Hamilton says early in a relationship, it’s common for couples not to trust how their mate manages finances. That’s why money talks with your partner are essential. Otherwise, it can cause stress in the relationship.  

Allow each partner fun money to spend

Trying to control what your partner buys all the time is a major contributing factor to financial infidelity. No one wants to feel as if their mate is treating them like a child. Hamilton says if each partner has a little bit of their own money to spend on anything at all, there’s no need for anyone to be dishonest.

Avoid being judgmental

If you’re always criticizing your partner’s spending, you are going to create a situation where he/she tries to hide purchases. Avoid using judgmental language and try to find a compromise budget. That way both partners can feel happy about what is spent and saved.

Share the work of managing finances

All too often in relationships, one person is more hands-on about money, while the other person knows little about the family finances. Hamilton says sharing finances is important because it gives both people a voice in the relationship. He says it's risky for one person to own the finances.

“If you share the work of managing finances there’s going to be fewer instances of people lying about purchases to each other or not feeling comfortable when they want to go for a spa day or buy a new trinket,” Hamilton says.

Deal with financial infidelity together

Have you or your partner committed financial infidelity? If you want to move past it together, you will have to come up with a joint plan. This will require being truthful with each other. Come clean about all of the secret money decisions.  Set ground rules together to ensure it doesn’t happen in the future.

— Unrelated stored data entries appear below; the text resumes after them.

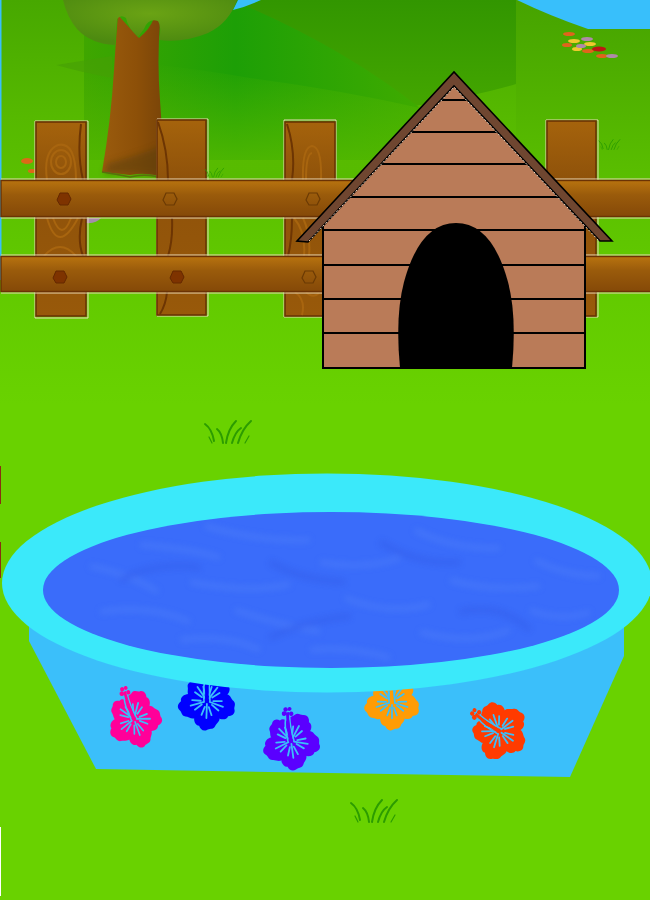
<!DOCTYPE html>
<html lang="en">
<head>
<meta charset="utf-8">
<title>Backyard with kennel and paddling pool</title>
<style>
:root {
  --sky: #38bffb;
  --grass: #69d200;
  --tuft: #2c9c00;
  --wood-edge: #6b3204;
  --kennel: #ba7b58;
  --roof: #6f4630;
  --rim: #3be9fa;
  --pool-side: #3bbffa;
  --water: #3a6cfa;
}
html, body { margin: 0; height: 100%; overflow: hidden; }
body { width: 650px; height: 900px; background: var(--grass); }
svg { display: block; }
.tuft { fill: none; stroke: var(--tuft); stroke-width: 2; stroke-linecap: round; }
.post { fill: url(#post-wood); stroke: var(--wood-edge); stroke-width: 1.6; }
.rail { fill: url(#rail-wood); stroke: var(--wood-edge); stroke-width: 1.4; }
.highlight { fill: none; stroke: #e9d9b8; stroke-width: 1; }
.grain { fill: none; stroke: #a8650f; stroke-width: 2; }
.crack { fill: none; stroke: #6d3503; stroke-width: 2; }
.bolt { fill: #7e3300; stroke: #642800; }
.bolt-open { fill: none; stroke: #6b3a04; stroke-width: 1.2; }
.boards { stroke: #000; stroke-width: 2; fill: none; }
.veins { fill: none; stroke: var(--pool-side); stroke-width: 1.8; stroke-linecap: round; }
</style>
</head>
<body>
<svg width="650" height="900" viewBox="0 0 650 900" role="img" aria-label="A dog kennel and a flowered paddling pool on a lawn with a wooden fence">
  <defs>
    <linearGradient id="lawn" x1="0" y1="0" x2="0" y2="1">
      <stop offset="0" stop-color="#47a800"/>
      <stop offset=".13" stop-color="#56b900"/>
      <stop offset=".3" stop-color="#61c900"/>
      <stop offset=".45" stop-color="#69d200"/>
    </linearGradient>
    <linearGradient id="back-hill" x1="0" y1="0" x2="0" y2="1">
      <stop offset="0" stop-color="#329600"/>
      <stop offset="1" stop-color="#4bad00"/>
    </linearGradient>
    <linearGradient id="shade-hill" x1="0" y1="0" x2="1" y2="0">
      <stop offset="0" stop-color="#3fa600"/>
      <stop offset=".45" stop-color="#1d9f06"/>
      <stop offset="1" stop-color="#3fab00"/>
    </linearGradient>
    <linearGradient id="hill-fade" x1="0" y1="0" x2="0" y2="1">
      <stop offset="0" stop-color="#55b800" stop-opacity="0"/>
      <stop offset="1" stop-color="#57bb00"/>
    </linearGradient>
    <linearGradient id="right-hill" x1="0" y1="0" x2="0" y2="1">
      <stop offset="0" stop-color="#46a300"/>
      <stop offset="1" stop-color="#5bc000"/>
    </linearGradient>
    <linearGradient id="trunk" x1="0" y1="0" x2="1" y2="0">
      <stop offset="0" stop-color="#9a5b0d"/>
      <stop offset=".5" stop-color="#8d5008"/>
      <stop offset="1" stop-color="#744108"/>
    </linearGradient>
    <radialGradient id="leaves" cx=".5" cy=".3" r=".65">
      <stop offset="0" stop-color="#6aa314"/>
      <stop offset="1" stop-color="#4d8a10"/>
    </radialGradient>
    <linearGradient id="post-wood" x1="0" y1="0" x2="0" y2="1">
      <stop offset="0" stop-color="#a5630c"/>
      <stop offset=".3" stop-color="#8f520a"/>
      <stop offset="1" stop-color="#98590a"/>
    </linearGradient>
    <linearGradient id="rail-wood" x1="0" y1="0" x2="0" y2="1">
      <stop offset="0" stop-color="#b8730f"/>
      <stop offset=".4" stop-color="#9a5b0b"/>
      <stop offset="1" stop-color="#854908"/>
    </linearGradient>
    <filter id="soft" x="-20%" y="-20%" width="140%" height="140%"><feGaussianBlur stdDeviation="3"/></filter>
    <clipPath id="water-edge"><ellipse cx="331" cy="590" rx="288" ry="78"/></clipPath>
    <polygon id="bolt" points="-7,1 -4,-6 4,-6 7,0 4,6 -4,6"/>
    <g id="grass-tuft" class="tuft">
      <path d="M-22 -9Q-15 -4-13 8M-10-4Q-5 0-4 10M-1 10Q1-4 9-12M5 10Q8-1 14-5M11 10Q15-4 24-12"/>
      <path d="M-18 4L-15 10M18 10L22 3" stroke-width="1.2"/>
    </g>
    <path id="petal" d="M0 1C-4-5-12-9-13-16C-14-20-10-22-9-25C-7-29-3-27-1-29C3-31 6-28 7-25C11-25 13-20 12-16C12-10 4-6 0 1Z"/>
    <path id="petal-veins" d="M0-3L0-17M-2-6L-5-14M2-6L5-14"/>
    <g id="hibiscus">
      <use href="#petal" transform="rotate(36)"/>
      <use href="#petal" transform="rotate(108)"/>
      <use href="#petal" transform="rotate(180)"/>
      <use href="#petal" transform="rotate(252)"/>
      <use href="#petal" transform="rotate(324) scale(.9)"/>
      <g class="veins">
        <use href="#petal-veins" transform="rotate(36)"/>
        <use href="#petal-veins" transform="rotate(108)"/>
        <use href="#petal-veins" transform="rotate(180)"/>
        <use href="#petal-veins" transform="rotate(252)"/>
        <use href="#petal-veins" transform="rotate(324)"/>
        <path d="M-3 0Q-5-14-2-24M3 0Q1-14 2-24" stroke-width="1.6"/>
      </g>
      <path d="M-2 0Q-3-14-1-29L2-29Q0-14 2 0Z"/>
      <circle cx="-3" cy="-28" r="2.4"/><circle cx="4" cy="-27" r="2.2"/>
      <circle cx="-1" cy="-32" r="2.2"/><circle cx="3" cy="-32" r="2"/>
    </g>
  </defs>

  <g id="landscape">
    <rect width="650" height="900" fill="url(#lawn)"/>
    <path d="M84 0H516V84Q480 95 415 106Q250 140 84 150Z" fill="url(#back-hill)"/>
    <path d="M84 0H232Q340 45 420 108L400 160H84Z" fill="url(#shade-hill)"/>
    <path d="M56 65Q110 54 250 78Q340 90 420 108L440 185H84V70Z" fill="url(#hill-fade)"/>
    <path d="M56 65L112 56V78Q80 72 56 65Z" fill="#469f05" opacity=".6"/>
    <path d="M516 0Q590 28 650 27V190H516Z" fill="url(#right-hill)"/>
    <path d="M233 10L238 0H261Q246 7 233 10Z" fill="var(--sky)"/>
    <path d="M517 0H650V29H588Q550 16 517 0Z" fill="var(--sky)"/>
    <rect width="1.5" height="280" fill="var(--sky)"/>
    <path d="M0 466V504M0 542V578" stroke="#8a2e10" stroke-width="2"/>
    <rect y="827" width="1" height="69" fill="#fff"/>
    <g id="flower-bed">
      <g fill="#e0641c"><ellipse cx="569" cy="34" rx="6" ry="2"/><ellipse cx="567" cy="45" rx="5" ry="2"/><ellipse cx="588" cy="51" rx="6" ry="2"/><ellipse cx="602" cy="56" rx="6" ry="2"/></g>
      <g fill="#f0c92e"><ellipse cx="574" cy="41" rx="6" ry="2"/><ellipse cx="590" cy="44" rx="6" ry="2"/><ellipse cx="577" cy="49" rx="5" ry="2"/></g>
      <g fill="#b08aa8"><ellipse cx="587" cy="39" rx="6" ry="2"/><ellipse cx="581" cy="46" rx="5" ry="2"/><ellipse cx="612" cy="56" rx="6" ry="2"/></g>
      <ellipse cx="599" cy="49" rx="7" ry="2.5" fill="#bd1713"/>
    </g>
    <g fill="#dc6a17"><ellipse cx="27" cy="161" rx="6" ry="3"/><ellipse cx="32" cy="171" rx="4" ry="2"/></g>
    <path d="M86 218H101Q96 224 86 223Z" fill="#a58cae"/>
  </g>

  <g id="tree">
    <path d="M118 15Q126 24 139 38Q150 29 154 18L160 22Q157 62 160 100Q162 145 171 180Q150 171 130 175Q114 173 102 172Q111 120 114 70Q116 38 118 15Z" fill="url(#trunk)"/>
    <path d="M108 163Q130 158 164 145L170 180Q145 171 104 174Z" fill="#553c0a" opacity=".5" filter="url(#soft)"/>
    <path d="M102 172Q115 174 130 177Q150 172 170 181" fill="none" stroke="#57700c" stroke-width="1.5"/>
    <path d="M63 0H237Q229 23 208 33Q184 43 159 40Q162 27 158 21Q148 18 144 29L138 37Q128 28 126 18Q121 14 117 19L115 45Q91 44 77 29Q67 17 63 0Z" fill="url(#leaves)"/>
  </g>

  <g id="fence">
    <g class="highlight">
      <path d="M35 121H88V318H35ZM157 119H208V316H157ZM284 120H336V317H284ZM546 120H598V317H546Z"/>
    </g>
    <g class="post">
      <rect x="36" y="122" width="50" height="194"/>
      <rect x="157" y="120" width="49" height="195"/>
      <rect x="285" y="122" width="50" height="194"/>
      <rect x="547" y="121" width="49" height="195"/>
    </g>
    <g class="grain">
      <ellipse cx="61" cy="162" rx="5" ry="6"/><ellipse cx="61" cy="162" rx="10" ry="12"/>
      <path d="M47 180Q43 151 58 145Q76 141 76 180M53 218Q62 242 71 218M47 218Q58 256 78 218M44 256Q60 238 76 256"/>
      <path d="M303 180Q302 147 312 146Q322 147 321 180M306 180Q306 154 312 153M294 218Q306 232 304 256M303 218Q311 235 309 256M295 292Q306 300 302 315M306 292Q313 299 319 293"/>
    </g>
    <g class="crack">
      <path d="M158 122Q168 150 168 180M172 218Q173 240 168 256M167 292Q166 304 160 314M81 124Q77 155 83 180M287 124Q296 152 292 180M292 218Q292 240 288 256M82 218Q77 240 83 256"/>
    </g>
    <path class="highlight" d="M1 179H650M1 218H650M1 255H650M1 293H650"/>
    <rect class="rail" x="1" y="180.500" width="660" height="36"/>
    <rect class="rail" x="1" y="256.500" width="660" height="35"/>
    <g class="bolt">
      <use href="#bolt" x="64" y="199"/><use href="#bolt" x="60" y="277"/><use href="#bolt" x="177" y="277"/>
    </g>
    <g class="bolt-open">
      <use href="#bolt" x="170" y="199"/><use href="#bolt" x="313" y="199"/><use href="#bolt" x="309" y="277"/>
    </g>
  </g>

  <g id="lawn-tufts">
    <use href="#grass-tuft" x="227" y="433"/>
    <use href="#grass-tuft" x="373" y="812"/>
    <use href="#grass-tuft" transform="translate(609 145) scale(.45)"/>
    <use href="#grass-tuft" transform="translate(214 173) scale(.4)"/>
  </g>

  <g id="kennel">
    <path d="M323 225L454 84L585 225V368H323Z" fill="var(--kennel)" stroke="#000" stroke-width="2"/>
    <path class="boards" d="M440 100H468M411 132H498M380 164H529M348 197H560M323 230H585M323 265H585M323 299H585M323 333H585"/>
    <path d="M400 368Q395 316 404 282Q420 223 456 223Q492 223 508 282Q517 316 512 368Z"/>
    <path d="M297 241L454 72L612 241H600L454 86L308 242Z" fill="var(--roof)" stroke="#000" stroke-width="1.6"/>
    <path d="M309 241L454 87L599 241" fill="none" stroke="#e8d8c8" stroke-width="1" stroke-dasharray="2 2"/>
  </g>

  <g id="paddling-pool">
    <polygon points="29,620 624,620 624,656 570,777 96,769 29,641" fill="var(--pool-side)"/>
    <g id="pool-flowers">
      <use href="#hibiscus" transform="translate(134 719) rotate(-20) scale(.94 1)" fill="#ff0099"/>
      <use href="#hibiscus" transform="translate(207 701) rotate(2)" fill="#0000ff"/>
      <use href="#hibiscus" transform="translate(291 741) rotate(-8)" fill="#5a00ff"/>
      <use href="#hibiscus" transform="translate(392 702) scale(.96)" fill="#ff9c05"/>
      <use href="#hibiscus" transform="translate(499 731) rotate(-55)" fill="#ff3b00"/>
    </g>
    <ellipse cx="327" cy="583" rx="325" ry="109.500" fill="var(--rim)"/>
    <ellipse cx="331" cy="590" rx="288" ry="78" fill="var(--water)"/>
    <g id="ripples" clip-path="url(#water-edge)" filter="url(#soft)" fill="none" stroke="#5484fa" stroke-width="5" opacity=".45">
      <path d="M90 566Q130 574 158 592M140 545Q190 548 220 558M205 526Q260 542 310 540M190 582Q250 594 290 584M100 612Q150 604 190 622M235 610Q270 622 320 632M180 640Q225 634 260 650M320 562Q365 570 400 558M345 598Q390 616 430 604M415 530Q455 550 500 548M450 580Q490 592 540 586M420 632Q470 646 510 630M535 560Q565 576 600 576M530 610Q560 622 590 612M310 650Q350 646 390 658"/>
      <path d="M120 580Q160 560 200 568M270 562Q300 580 345 582M380 542Q420 566 460 562M270 638Q300 622 350 616M460 612Q500 602 530 630" stroke="#3158e6"/>
    </g>
  </g>
</svg>
</body>
</html>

Know your deal breakers

There are different categories of things people may lie about. Hamilton says it’s important to know what purchases may lead to arguments or potential lies. Is your deal breaker a secret credit card?


What if your mate took out loans in your name without your permission? If the infidelity affects your finances, you may need to take steps to protect yourself, such as freezing your credit. Hamilton says counseling could potentially be a solution.

Consider counseling

Money is both a leading cause of disagreements and a top cause for divorce. Hamilton says the sooner you are able to find a way to talk openly and join forces to accomplish your financial goals, the less risk you have of doing damage to your relationship. If you can’t work out your differences, you may need an impartial person to help you get on the same page.

“Sometimes you just need an outside voice, an outside opinion to set processes in place that are going to make managing finances easier,” he says.

Linda Bell joined FOX Business Network (FBN) in 2014 as an assignment editor. She is an award-winning writer of business and financial content.  You can follow her on Twitter @lindanbell